Skoda Octavia (2013 – 2020) Review

Skoda Octavia (2013 – 2020) At A Glance

5/5

+Saloon shape but actually a practical hatchback. Far superior interior quality than outgoing model. Very practical with a large boot. Feels solid.

-Comfortable but not exciting to drive.

Insurance Groups are between 12–25
On average it achieves 81% of the official MPG figure

The Octavia is Skoda’s most popular car in the UK, so it’s no surprise this new model sticks to the formula that made its predecessor such a success. It’s practical, well equipped and offers excellent value for money – but this time around there’s more technology, better fuel economy and more space.

On the surface it might not look like a radical step forward. The styling is neat but subdued and in profile the car looks similar to the last generation model – but this time around it’s both larger and lighter, with weight savings of more than 100kg - which translates to useful fuel economy improvements.

There are plenty of thoughtful ‘Simply Clever’ touches throughout the Octavia. Features like a built in ice-scraper, reversible rubber boot carpet and door-pocket waste bin add to the appeal and make it stand apart from rivals, as does the large, 590-litre boot.

Four engines are initially available, two petrol and two diesel, all of which are familiar from other Volkswagen Group cars. The entry level 1.2-petrol and 1.6-litre diesel engines both have the same 105PS power output, while the 1.4-litre TSI petrol produces 140PS and the top 2.0-litre TDI engine produces 150PS.

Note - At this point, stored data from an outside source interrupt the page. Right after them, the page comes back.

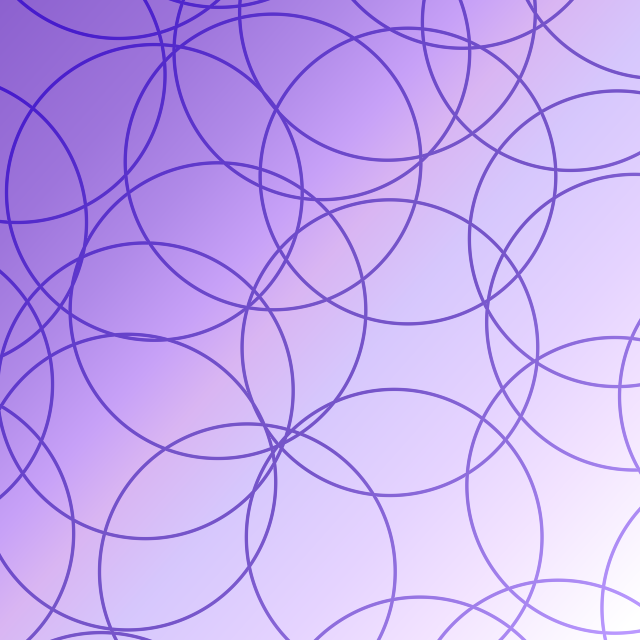
A Shadertoy shader for this background:

```glsl
const float CELL = 0.272;
const float RADIUS = 0.231;
const float LINE_WIDTH = 0.0053;
const float JITTER = 0.9;

float ramp(float a, float b, float x) {
    return clamp((x - a) / (b - a), 0.0, 1.0);
}

vec2 hash22(vec2 p) {
    vec3 q = fract(p.xyx * vec3(0.1031, 0.1030, 0.0973));
    q += dot(q, q.yzx + 33.33);
    return fract((q.xx + q.yz) * q.zy);
}

// Lilac gradient; each stop holds a colour and its position
vec3 backdrop(float t) {
    const vec4 stops[9] = vec4[9](
        vec4(0.55, 0.38, 0.81, 0.00),
        vec4(0.62, 0.46, 0.86, 0.18),
        vec4(0.69, 0.54, 0.91, 0.29),
        vec4(0.78, 0.63, 0.97, 0.39),
        vec4(0.85, 0.71, 0.95, 0.46),
        vec4(0.84, 0.78, 0.99, 0.56),
        vec4(0.90, 0.83, 1.00, 0.71),
        vec4(0.95, 0.89, 1.00, 0.82),
        vec4(1.00, 1.00, 1.00, 0.98));
    vec3 colour = stops[0].rgb;
    for (int i = 1; i < 9; i++)
        colour = mix(colour, stops[i].rgb, ramp(stops[i - 1].a, stops[i].a, t));
    return colour;
}

// Ink lightens along the same diagonal
vec3 inkColour(float t) {
    vec3 deep = vec3(0.28, 0.11, 0.80);
    vec3 middle = vec3(0.46, 0.33, 0.79);
    vec3 pale = vec3(0.73, 0.60, 1.00);
    vec3 ink = mix(deep, middle, ramp(0.08, 0.48, t));
    return mix(ink, pale, ramp(0.60, 0.98, t));
}

// Distance to the nearest outline among scattered equal circles
float circleDistance(vec2 p, float cell, float radius, float jitter) {
    vec2 home = floor(p / cell);
    float nearest = 1.0;
    for (int y = -1; y <= 1; y++) {
        for (int x = -1; x <= 1; x++) {
            vec2 id = home + vec2(x, y);
            vec2 centre = (id + 0.5 + jitter * (hash22(id + 17.0) - 0.5)) * cell;
            nearest = min(nearest, abs(length(p - centre) - radius));
        }
    }
    return nearest;
}

void mainImage(out vec4 fragColor, in vec2 fragCoord) {
    vec2 uv = fragCoord / iResolution.xy;
    vec2 p = fragCoord / iResolution.y;
    float pixel = 1.0 / iResolution.y;

    float t = dot(vec2(uv.x, 1.0 - uv.y), vec2(0.53, 0.47));
    float edge = circleDistance(p, CELL, RADIUS, JITTER) - 0.5 * LINE_WIDTH;
    float coverage = 1.0 - smoothstep(-0.6 * pixel, 0.6 * pixel, edge);

    fragColor = vec4(mix(backdrop(t), inkColour(t), coverage), 1.0);
}
```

For the best efficiency and lowest running costs the 1.6 TDI is the one to go for – it has CO2 emissions of 99g/km and a combined cycle economy figure of 74.3mpg – but none of the engines are particularly thirsty. Buyers won’t just save on fuel and tax bills, either – the new Octavia is in cheaper insurance groups than the outgoing model. 

Real MPG average for a Skoda Octavia (2013 – 2020)

RealMPG

Real MPG was created following thousands of readers telling us that their cars could not match the official figures.

Real MPG gives real world data from drivers like you to show how much fuel a vehicle really uses.

Average performance

81%

Real MPG

34–75 mpg

MPGs submitted

634

Diesel or petrol? If you're unsure whether to go for a petrol or diesel (or even an electric model if it's available), then you need our Petrol or Diesel? calculator. It does the maths on petrols, diesels and electric cars to show which is best suited to you.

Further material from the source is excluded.